There have been significant strains in the U.S.-Jordanian relationship since President Trump’s December announcement about Jerusalem. The King and most Jordanians — including most Jordanian Christians — see the Jerusalem issue very differently than most Americans, and most American Evangelicals. The core of the strategic alliance is quite solid in my view, but there are challenges that need to be addressed.
Let us pray that the conversations between Mr. Pence and the King are not only candid but constructive and help advance both the alliance and the prospects for lasting regional peace. Let us also continue to pray for the Jordanian government and people that the kingdom remains solid, secure and at peace. Jordan is a vital ally, and we need her to be strong and prosperous.
To read more, here are links to some of the major news stories:
Today begins a two day period when you can purchase the e-book version of The Third Target for only $1.99.
This remarkable deal — 88% off the list price — will last through Wednesday the 10th.
This is the first in my J.B. Collins series of novels about a New York Times foreign correspondent on the hunt for the leader of the Islamic State and reporting on ISIS’s plans to launch genocidal attacks against the U.S., Israel, Jordan and Egypt. It was followed by two more novels in the trilogy — The First Hostage and Without Warning.
Then, on Thursday through Saturday, the e-book price for The Third Target will still be low, but not quite that low — available for a mere $2.99. Please order today to take full benefit of this incredible deal.

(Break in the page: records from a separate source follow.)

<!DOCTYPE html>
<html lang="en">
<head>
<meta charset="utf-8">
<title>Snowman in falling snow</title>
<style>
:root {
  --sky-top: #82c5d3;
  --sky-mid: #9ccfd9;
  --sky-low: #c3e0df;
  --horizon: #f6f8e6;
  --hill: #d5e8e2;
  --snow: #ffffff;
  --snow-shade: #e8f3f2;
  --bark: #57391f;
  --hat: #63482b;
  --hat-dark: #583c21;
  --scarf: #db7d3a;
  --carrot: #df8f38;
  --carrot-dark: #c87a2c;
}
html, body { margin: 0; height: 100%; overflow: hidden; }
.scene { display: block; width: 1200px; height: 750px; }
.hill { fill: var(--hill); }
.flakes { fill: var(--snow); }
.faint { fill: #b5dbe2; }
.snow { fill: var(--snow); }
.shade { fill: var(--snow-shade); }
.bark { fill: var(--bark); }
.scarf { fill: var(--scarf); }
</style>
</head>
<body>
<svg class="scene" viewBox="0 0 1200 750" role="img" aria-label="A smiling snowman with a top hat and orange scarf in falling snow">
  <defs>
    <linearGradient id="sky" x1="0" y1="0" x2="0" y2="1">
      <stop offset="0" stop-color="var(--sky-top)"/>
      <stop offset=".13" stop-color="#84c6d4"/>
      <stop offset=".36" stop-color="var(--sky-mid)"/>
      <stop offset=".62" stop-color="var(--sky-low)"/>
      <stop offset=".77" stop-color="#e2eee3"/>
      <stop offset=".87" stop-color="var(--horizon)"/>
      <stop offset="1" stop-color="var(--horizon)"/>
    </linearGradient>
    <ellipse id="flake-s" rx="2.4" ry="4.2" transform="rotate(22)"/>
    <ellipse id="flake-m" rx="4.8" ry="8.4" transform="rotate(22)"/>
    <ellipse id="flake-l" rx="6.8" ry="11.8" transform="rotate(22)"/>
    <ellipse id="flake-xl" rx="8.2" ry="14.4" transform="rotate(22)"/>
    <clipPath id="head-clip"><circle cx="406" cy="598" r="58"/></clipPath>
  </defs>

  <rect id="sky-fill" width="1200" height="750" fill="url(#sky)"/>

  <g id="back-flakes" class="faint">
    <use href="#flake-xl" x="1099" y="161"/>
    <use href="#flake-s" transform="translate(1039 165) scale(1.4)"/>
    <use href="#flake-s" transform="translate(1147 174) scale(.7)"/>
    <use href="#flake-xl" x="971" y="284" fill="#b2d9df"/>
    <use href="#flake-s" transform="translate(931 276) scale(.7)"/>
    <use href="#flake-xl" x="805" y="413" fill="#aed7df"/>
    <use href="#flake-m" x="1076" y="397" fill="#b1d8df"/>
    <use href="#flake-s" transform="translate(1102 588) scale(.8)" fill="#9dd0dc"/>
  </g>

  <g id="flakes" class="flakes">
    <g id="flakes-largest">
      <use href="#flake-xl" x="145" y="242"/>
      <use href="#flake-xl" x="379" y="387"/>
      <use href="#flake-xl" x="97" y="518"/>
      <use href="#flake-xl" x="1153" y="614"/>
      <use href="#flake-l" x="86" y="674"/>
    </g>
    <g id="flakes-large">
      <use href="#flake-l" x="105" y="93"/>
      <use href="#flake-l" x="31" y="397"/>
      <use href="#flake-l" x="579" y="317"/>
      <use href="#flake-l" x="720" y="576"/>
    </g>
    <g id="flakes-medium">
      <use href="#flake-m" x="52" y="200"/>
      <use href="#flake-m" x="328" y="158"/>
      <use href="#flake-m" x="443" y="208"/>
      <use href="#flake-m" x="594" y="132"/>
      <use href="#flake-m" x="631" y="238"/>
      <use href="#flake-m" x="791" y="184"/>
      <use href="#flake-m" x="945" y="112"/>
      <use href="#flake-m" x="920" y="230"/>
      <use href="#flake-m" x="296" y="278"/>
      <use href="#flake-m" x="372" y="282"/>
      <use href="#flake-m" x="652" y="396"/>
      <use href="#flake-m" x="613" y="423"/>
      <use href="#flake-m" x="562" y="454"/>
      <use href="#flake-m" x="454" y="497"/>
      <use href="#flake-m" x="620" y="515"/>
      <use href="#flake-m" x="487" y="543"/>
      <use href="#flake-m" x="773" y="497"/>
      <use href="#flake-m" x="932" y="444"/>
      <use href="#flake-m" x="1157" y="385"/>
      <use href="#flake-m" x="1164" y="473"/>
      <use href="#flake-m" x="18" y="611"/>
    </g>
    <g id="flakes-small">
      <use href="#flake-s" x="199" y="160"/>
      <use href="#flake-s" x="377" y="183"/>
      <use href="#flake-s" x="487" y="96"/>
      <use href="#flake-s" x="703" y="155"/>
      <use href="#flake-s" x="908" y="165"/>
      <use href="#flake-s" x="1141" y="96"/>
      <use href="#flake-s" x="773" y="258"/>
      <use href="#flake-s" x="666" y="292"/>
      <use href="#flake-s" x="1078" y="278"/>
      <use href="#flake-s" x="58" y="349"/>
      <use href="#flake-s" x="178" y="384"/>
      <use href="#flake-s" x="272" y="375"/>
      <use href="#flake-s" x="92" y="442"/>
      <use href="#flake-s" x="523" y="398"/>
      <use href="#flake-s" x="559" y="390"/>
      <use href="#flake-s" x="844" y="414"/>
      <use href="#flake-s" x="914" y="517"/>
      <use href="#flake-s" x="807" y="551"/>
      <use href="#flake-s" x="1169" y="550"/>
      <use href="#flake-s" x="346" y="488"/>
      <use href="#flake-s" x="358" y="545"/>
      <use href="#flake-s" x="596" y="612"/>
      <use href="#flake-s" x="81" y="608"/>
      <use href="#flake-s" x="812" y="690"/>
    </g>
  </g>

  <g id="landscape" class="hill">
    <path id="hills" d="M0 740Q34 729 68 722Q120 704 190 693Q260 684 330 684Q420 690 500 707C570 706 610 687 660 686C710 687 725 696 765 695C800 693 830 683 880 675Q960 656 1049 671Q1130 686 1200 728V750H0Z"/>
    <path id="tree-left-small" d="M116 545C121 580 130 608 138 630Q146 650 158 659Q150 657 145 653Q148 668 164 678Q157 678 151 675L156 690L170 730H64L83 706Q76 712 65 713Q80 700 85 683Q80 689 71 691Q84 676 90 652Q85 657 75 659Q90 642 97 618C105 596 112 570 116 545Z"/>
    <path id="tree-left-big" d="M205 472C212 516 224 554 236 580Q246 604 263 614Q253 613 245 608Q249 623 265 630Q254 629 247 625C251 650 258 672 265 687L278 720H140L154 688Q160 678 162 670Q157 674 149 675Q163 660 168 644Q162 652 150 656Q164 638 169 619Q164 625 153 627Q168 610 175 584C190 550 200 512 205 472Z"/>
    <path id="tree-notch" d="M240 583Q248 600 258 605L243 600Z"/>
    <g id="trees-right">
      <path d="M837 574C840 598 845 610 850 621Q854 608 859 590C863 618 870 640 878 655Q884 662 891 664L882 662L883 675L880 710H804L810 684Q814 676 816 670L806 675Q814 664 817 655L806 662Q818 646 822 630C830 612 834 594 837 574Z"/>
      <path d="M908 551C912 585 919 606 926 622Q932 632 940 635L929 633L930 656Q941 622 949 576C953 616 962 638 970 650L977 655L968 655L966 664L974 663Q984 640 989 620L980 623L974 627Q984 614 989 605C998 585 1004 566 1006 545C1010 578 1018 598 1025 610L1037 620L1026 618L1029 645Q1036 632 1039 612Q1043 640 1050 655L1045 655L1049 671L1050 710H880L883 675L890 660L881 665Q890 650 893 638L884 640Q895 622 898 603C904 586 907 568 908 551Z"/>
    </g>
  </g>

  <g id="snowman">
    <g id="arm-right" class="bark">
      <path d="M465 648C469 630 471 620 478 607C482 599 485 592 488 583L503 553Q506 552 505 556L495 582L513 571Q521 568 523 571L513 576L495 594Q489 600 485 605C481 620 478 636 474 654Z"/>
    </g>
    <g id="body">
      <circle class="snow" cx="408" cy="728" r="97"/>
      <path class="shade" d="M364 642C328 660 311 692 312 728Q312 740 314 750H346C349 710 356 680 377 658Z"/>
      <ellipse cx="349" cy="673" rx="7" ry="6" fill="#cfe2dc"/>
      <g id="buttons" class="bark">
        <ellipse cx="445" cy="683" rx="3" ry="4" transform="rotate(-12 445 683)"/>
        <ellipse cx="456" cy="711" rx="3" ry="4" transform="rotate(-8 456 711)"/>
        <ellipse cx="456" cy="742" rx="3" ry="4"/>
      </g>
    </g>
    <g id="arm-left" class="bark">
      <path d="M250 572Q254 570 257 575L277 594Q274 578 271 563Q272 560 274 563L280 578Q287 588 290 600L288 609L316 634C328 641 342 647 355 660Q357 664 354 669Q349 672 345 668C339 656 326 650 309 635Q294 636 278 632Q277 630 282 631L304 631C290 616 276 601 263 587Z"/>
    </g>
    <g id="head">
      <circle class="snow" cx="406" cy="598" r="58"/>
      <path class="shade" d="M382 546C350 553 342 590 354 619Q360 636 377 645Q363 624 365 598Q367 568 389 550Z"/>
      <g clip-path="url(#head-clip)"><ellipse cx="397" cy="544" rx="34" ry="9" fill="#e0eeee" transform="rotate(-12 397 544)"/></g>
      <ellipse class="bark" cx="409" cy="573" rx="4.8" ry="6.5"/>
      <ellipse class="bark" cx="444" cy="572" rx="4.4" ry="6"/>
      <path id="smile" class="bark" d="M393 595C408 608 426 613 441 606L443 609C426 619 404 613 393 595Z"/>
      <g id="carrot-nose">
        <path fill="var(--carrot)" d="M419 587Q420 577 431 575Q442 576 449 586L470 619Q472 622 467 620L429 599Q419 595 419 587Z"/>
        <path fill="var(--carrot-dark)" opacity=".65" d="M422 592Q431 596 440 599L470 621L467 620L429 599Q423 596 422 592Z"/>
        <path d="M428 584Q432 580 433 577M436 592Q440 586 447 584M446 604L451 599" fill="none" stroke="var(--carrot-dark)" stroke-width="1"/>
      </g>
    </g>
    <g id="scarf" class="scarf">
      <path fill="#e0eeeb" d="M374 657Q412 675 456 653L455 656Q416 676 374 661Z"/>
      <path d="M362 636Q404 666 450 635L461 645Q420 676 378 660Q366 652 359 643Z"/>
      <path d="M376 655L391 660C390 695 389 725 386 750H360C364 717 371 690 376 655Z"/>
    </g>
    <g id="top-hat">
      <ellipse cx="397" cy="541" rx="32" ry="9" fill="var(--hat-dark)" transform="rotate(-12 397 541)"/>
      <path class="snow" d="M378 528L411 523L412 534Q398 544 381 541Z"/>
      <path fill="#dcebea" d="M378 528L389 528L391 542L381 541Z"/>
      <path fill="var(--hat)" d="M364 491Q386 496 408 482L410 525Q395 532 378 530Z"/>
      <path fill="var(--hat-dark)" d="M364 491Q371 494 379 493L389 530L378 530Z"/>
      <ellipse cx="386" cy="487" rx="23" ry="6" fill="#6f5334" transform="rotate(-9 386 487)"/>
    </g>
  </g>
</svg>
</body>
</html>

Meanwhile, you can also now pre-order my next political thriller — The Kremlin Conspiracy — before it releases on March 6th.
(Jerusalem, Israel) — The first review of my forthcoming political thriller was published this week on the website known as, “The Real Book Spy,”which covers all things related to spy novels and political thrillers. And I’m glad to say they liked it.

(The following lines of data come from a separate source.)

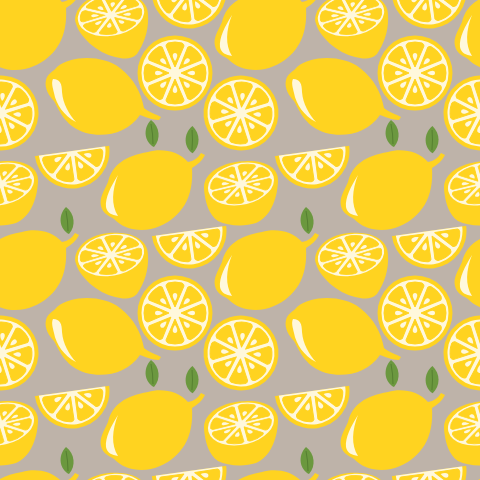
<!DOCTYPE html>
<html lang="en">
<head>
<meta charset="utf-8">
<title>Lemon pattern</title>
<style>
:root { --ground: #beb3a9; --lemon: #ffd320; --pith: #fff8dc; --leaf: #6b983f; --vein: #557f31; }
html, body { margin: 0; width: 480px; height: 480px; overflow: hidden; background: var(--ground); }
svg { display: block; }
.lemon { fill: var(--lemon); }
.pith { fill: var(--pith); }
.segment { fill: var(--lemon); stroke: var(--lemon); stroke-width: 1; stroke-linejoin: round; }
.leaf { fill: var(--leaf); }
.vein { fill: none; stroke: var(--vein); stroke-width: 1; }
</style>
</head>
<body>
<svg width="480" height="480" viewBox="0 0 480 480" role="img" aria-label="Repeating pattern of lemons, lemon slices and leaves">
  <defs>
    <clipPath id="lower-half"><rect x="-40" y="0" width="80" height="40"/></clipPath>

    <g id="segment">
      <path class="segment" d="M0 -6 L-9 -27 Q-9 -29 -7 -30 Q0 -32 7 -30 Q9 -29 9 -27Z"/>
      <path class="pith" d="M0 -12 C3 -16 3 -20 0 -20 C-3 -20 -3 -16 0 -12Z"/>
    </g>
    <g id="segment-pair">
      <use href="#segment"/>
      <use href="#segment" transform="rotate(45)"/>
    </g>
    <g id="flesh">
      <circle class="pith" r="33.5"/>
      <use href="#segment-pair"/>
      <use href="#segment-pair" transform="rotate(90)"/>
      <use href="#segment-pair" transform="rotate(180)"/>
      <use href="#segment-pair" transform="rotate(270)"/>
    </g>
    <g id="slice">
      <circle class="lemon" r="37.5"/>
      <use href="#flesh"/>
    </g>
    <g id="wedge" clip-path="url(#lower-half)">
      <use href="#slice" transform="rotate(22.5)"/>
    </g>

    <g id="lemon-up">
      <path class="lemon" d="M201 153 C198 158 194 161 188 162 C178 150 160 148 148 152 C125 156 112 165 108 182 C104 191 99 198 101 206 C103 214 108 215 114 219 C125 231 145 233 160 226 C181 217 194 198 192 168 C197 165 202 161 205 155Z"/>
      <path class="pith" d="M118 175 C111 186 105 198 106 207 C107 213 112 215 118 216 C111 205 112 190 118 175Z"/>
    </g>
    <g id="lemon-down">
      <path class="lemon" d="M46 80 C47 74 54 71 57 67 C72 55 103 55 120 68 C134 79 141 92 144 108 C150 113 156 114 161 117 L159 120 C152 120 146 117 140 115 C128 133 105 138 86 133 C66 127 60 112 54 101 C49 96 44 88 46 80Z"/>
      <path class="pith" d="M53 79 C60 79 62 84 62 92 C63 104 69 114 76 122 C64 116 56 104 54 93 C53 88 51 83 53 79Z"/>
    </g>
    <g id="half-right">
      <path class="lemon" d="M75 260 C76 241 98 231 120 233 C138 234 148 243 148 255 C149 270 144 284 137 294 C131 300 123 299 115 297 C98 293 78 277 75 260Z"/>
      <use href="#flesh" transform="translate(111 255) rotate(-10) scale(1 .62) rotate(12)"/>
    </g>
    <g id="half-left">
      <path class="lemon" d="M-36 189 C-37 172 -16 161 8 161 C28 161 39 169 38 182 C37 200 30 217 16 223 C4 227 -12 226 -22 221 C-31 215 -35 202 -36 189Z"/>
      <use href="#flesh" transform="translate(1 184) rotate(-12) scale(1 .62) rotate(20)"/>
    </g>
    <g id="leaf">
      <path class="leaf" d="M-1 -14 C8 -7 9 5 2 13 C-7 9 -10 -5 -1 -14Z"/>
      <path class="vein" d="M-1 -10 Q1 0 1 10"/>
    </g>

    <g id="tile">
      <use href="#lemon-down"/>
      <use href="#lemon-up"/>
      <use href="#lemon-up" x="-126" y="80"/>
      <use href="#slice" x="175" y="73"/>
      <use href="#slice" transform="translate(1 113) rotate(5)"/>
      <use href="#half-right"/>
      <use href="#half-left"/>
      <use href="#wedge" transform="translate(72 151) rotate(-8)"/>
      <use href="#wedge" transform="translate(189 231) rotate(-8)"/>
      <use href="#leaf" x="152" y="134"/>
      <use href="#leaf" transform="translate(192 140) rotate(6)"/>
      <use href="#leaf" x="67" y="221"/>
    </g>
    <g id="tile-row">
      <use href="#tile"/>
      <use href="#tile" x="240"/>
      <use href="#tile" x="480"/>
    </g>
  </defs>

  <rect width="480" height="480" fill="var(--ground)"/>
  <use href="#tile-row" y="-240"/>
  <use href="#tile-row"/>
  <use href="#tile-row" y="240"/>
</svg>
</body>
</html>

The Kremlin Conspiracy is the first of my new series of novels about former U.S. Secret Service Agent Marcus Ryker. It releases in North America on March 6th. I’ll be posting details on the launch and book tour soon.

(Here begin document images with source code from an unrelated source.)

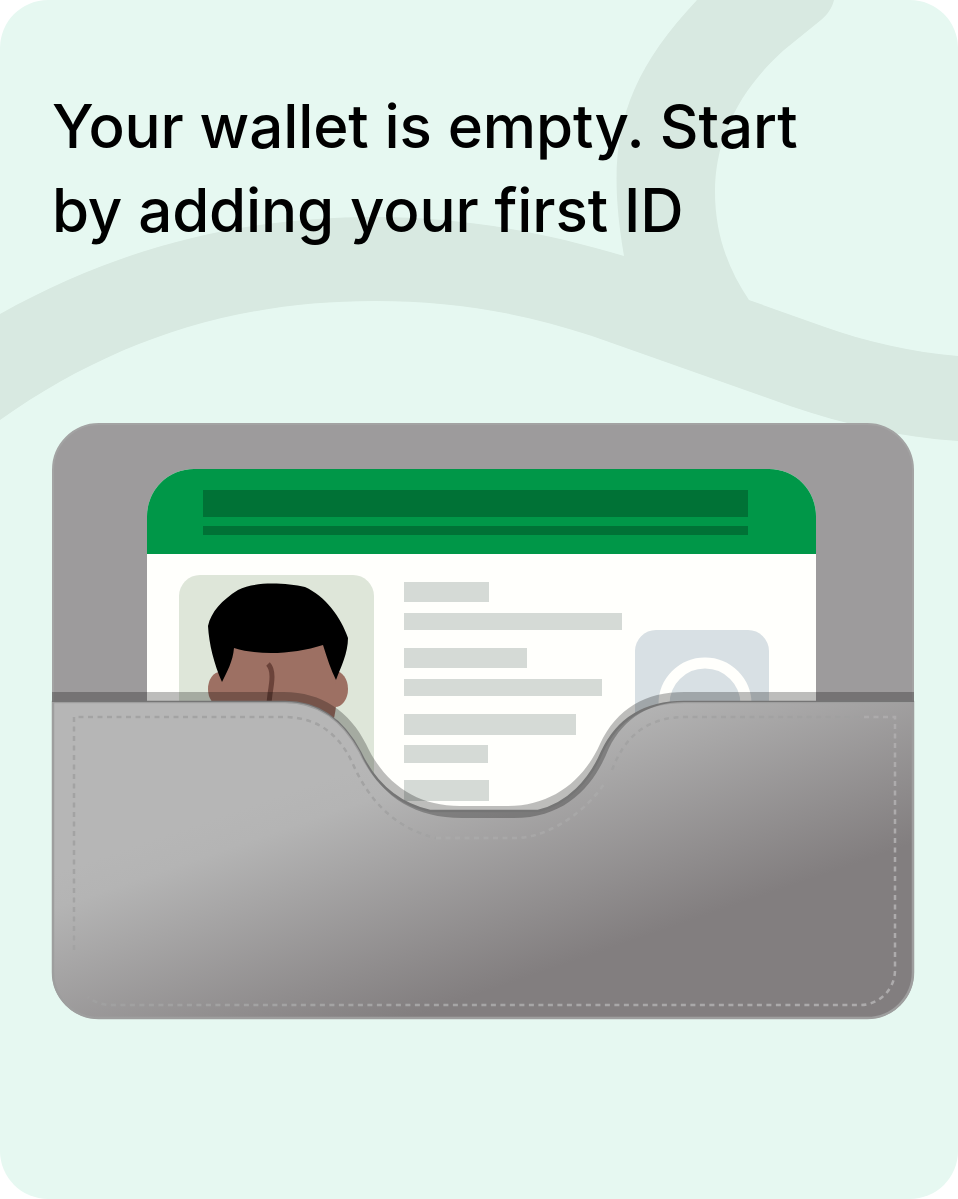
<!DOCTYPE html>
<html lang="en">
<head>
<meta charset="utf-8">
<title>Empty wallet</title>
<style>
:root {
  --mint: #e6f8f1;
  --ribbon: #d8e9e1;
  --ink: #000;
  --wallet-back: #9d9b9c;
  --wallet-edge: #a3a3a3;
  --card: #fffffc;
  --green: #009748;
  --green-dark: #007236;
  --line: #d5dad6;
  --photo: #dee6d9;
  --seal: #d8e0e4;
  --skin: #9d7063;
  --skin-shade: #6b433a;
}
* { box-sizing: border-box; margin: 0; }
html, body { width: 958px; height: 1199px; overflow: hidden; background: #fff; }
.empty-state {
  position: relative;
  width: 958px;
  height: 1199px;
  overflow: hidden;
  border-radius: 48px;
  background: var(--mint);
}
.empty-state svg { position: absolute; inset: 0; display: block; }
.message {
  position: absolute;
  left: 52px;
  top: 84px;
  font: 500 60px/84px Inter, "Liberation Sans", sans-serif;
  letter-spacing: -0.1px;
  white-space: nowrap;
  color: var(--ink);
}
.message span { display: block; }
.ribbon { fill: var(--ribbon); }
.wallet-back { fill: var(--wallet-back); stroke: var(--wallet-edge); stroke-width: 2; }
.wallet-front { fill: url(#leather); stroke: #9e9e9e; stroke-width: 2.5; }
.pocket-shadow { fill: #000; fill-opacity: .26; }
.stitching { fill: none; stroke: #a6a5a6; stroke-width: 2.5; stroke-dasharray: 5 4.5; }
.card { fill: var(--card); }
.card-header { fill: var(--green); }
.header-lines { fill: var(--green-dark); }
.details { fill: var(--line); }
.photo { fill: var(--photo); }
.skin { fill: var(--skin); }
.nose { fill: none; stroke: var(--skin-shade); stroke-width: 5; }
.hair { fill: var(--ink); }
.seal { fill: var(--seal); }
.seal-ring { fill: none; stroke: var(--card); stroke-width: 11; }
</style>
</head>
<body>
<main class="empty-state">
  <svg class="background" width="958" height="1199" viewBox="0 0 958 1199" aria-hidden="true">
    <path class="ribbon" d="M0 314C120 247 240 217 375 217C460 217 540 231 624 256C606 150 617 85 697 0H834C832 8 828 14 821 20L784 50C738 91 715 140 715 192C715 234 728 269 749 300L822 326C867 342 912 352 958 356V441C900 437 846 425 790 406L592 336C520 312 450 301 375 301C232 301 112 341 0 420Z"/>
  </svg>

  <h1 class="message"><span>Your wallet is empty. Start</span><span>by adding your first ID</span></h1>

  <svg class="wallet" width="958" height="1199" viewBox="0 0 958 1199" role="img" aria-label="ID card tucked into a grey wallet">
    <defs>
      <linearGradient id="leather" gradientUnits="userSpaceOnUse" x1="410" y1="750" x2="500" y2="1010">
        <stop offset="0" stop-color="#b6b6b6"/>
        <stop offset=".12" stop-color="#b4b4b4"/>
        <stop offset=".92" stop-color="#827e7f"/>
        <stop offset="1" stop-color="#827e7f"/>
      </linearGradient>
      <linearGradient id="stitch-fade" gradientUnits="userSpaceOnUse" x1="74" y1="0" x2="895" y2="0">
        <stop offset="0" stop-color="#a0a0a0"/>
        <stop offset="1" stop-color="#adabac"/>
      </linearGradient>
    </defs>

    <rect class="wallet-back" x="53" y="424" width="860" height="594" rx="46"/>

    <g class="id-card">
      <path class="card" d="M147 830V516A47 47 0 0 1 194 469H769A47 47 0 0 1 816 516V830Z"/>
      <path class="card-header" d="M147 554V516A47 47 0 0 1 194 469H769A47 47 0 0 1 816 516V554Z"/>
      <g class="header-lines">
        <rect x="203" y="490" width="545" height="27"/>
        <rect x="203" y="526" width="545" height="9"/>
      </g>

      <g class="portrait">
        <rect class="photo" x="179" y="575" width="195" height="250" rx="21"/>
        <g class="skin">
          <ellipse cx="220" cy="689" rx="12" ry="17"/>
          <ellipse cx="335" cy="689" rx="13" ry="18"/>
          <path d="M232 640H327L336 684V706C332 745 308 772 279 772C248 772 224 745 221 706V684Z"/>
        </g>
        <path class="nose" d="M268 664C274 670 272 682 270 694L268 712"/>
        <path class="hair" d="M222 682C214 664 209 644 208 626C211 612 222 600 238 590C255 581 286 583 305 587C325 596 341 617 348 638C348 653 341 667 336 680C331 670 327 658 323 645C295 654 260 656 234 648C233 661 227 672 222 682Z"/>
      </g>

      <g class="details">
        <rect x="404" y="582" width="85" height="20"/>
        <rect x="404" y="613" width="218" height="17"/>
        <rect x="404" y="648" width="123" height="20"/>
        <rect x="404" y="679" width="198" height="17"/>
        <rect x="404" y="714" width="172" height="21"/>
        <rect x="404" y="745" width="84" height="18"/>
        <rect x="404" y="780" width="85" height="21"/>
      </g>

      <g class="security-seal">
        <rect class="seal" x="635" y="630" width="134" height="134" rx="21"/>
        <circle class="seal-ring" cx="705" cy="704" r="41"/>
      </g>
    </g>

    <path class="wallet-front" d="M53 702H285C320 702 344 722 360 752C376 786 399 804 430 811H538C568 804 590 780 602 752C618 718 646 702 684 702H913V972A46 46 0 0 1 867 1018H99A46 46 0 0 1 53 972Z"/>

    <path class="pocket-shadow" d="M52 692H284C322 692 350 712 366 744C384 783 416 806 460 806H508C552 806 584 780 600 744C617 708 646 692 684 692H914V702H684C650 702 624 718 609 748C594 786 566 818 514 818H462C412 818 378 794 360 752C344 722 320 702 285 702H52Z"/>

    <g class="stitching">
      <path stroke="#a3a3a3" d="M74 950V717H284C318 717 339 735 352 762C370 804 398 829 436 838"/>
      <path stroke="#adadad" stroke-opacity=".6" d="M436 838H520C556 834 588 808 604 784"/>
      <path stroke="#a0a0a0" stroke-opacity=".7" d="M612 770C626 733 650 717 686 717H864"/>
      <path stroke="url(#stitch-fade)" d="M864 717H895V970A35 35 0 0 1 860 1005H112C102 1005 94 1002 88 997"/>
    </g>
  </svg>
</main>
</body>
</html>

(And I’m happy to note that this week I began writing the next novel in this series.)
Rosenberg cranks up the suspense, delivering his most stunning, high-stakes thriller yet.
Aspiring authors should take note of Rosenberg’s deftly plotted story and first-rate character development — he puts on a clinic for how to introduce and bring along new characters. Some readers, especially early on, may find the plot moving a tad slower than his past books, but that’s clearly by design. Rosenberg meticulously builds the necessary foundation for later on, and, when you least expect it, he yanks the rug out from underneath you.
This is Joel C. Rosenberg at his absolute best, proving yet again that he’s one of the premier novelists working in the genre today.
With his knack for writing prophetic fiction, those who want an early glimpse at what the world might look like in the very near future should pick up Joel Rosenberg’s latest thriller….Strap in and hold on tight, The Kremlin Conspiracy is a high-octane thriller that will stun readers and stay with them long after they turn the final page.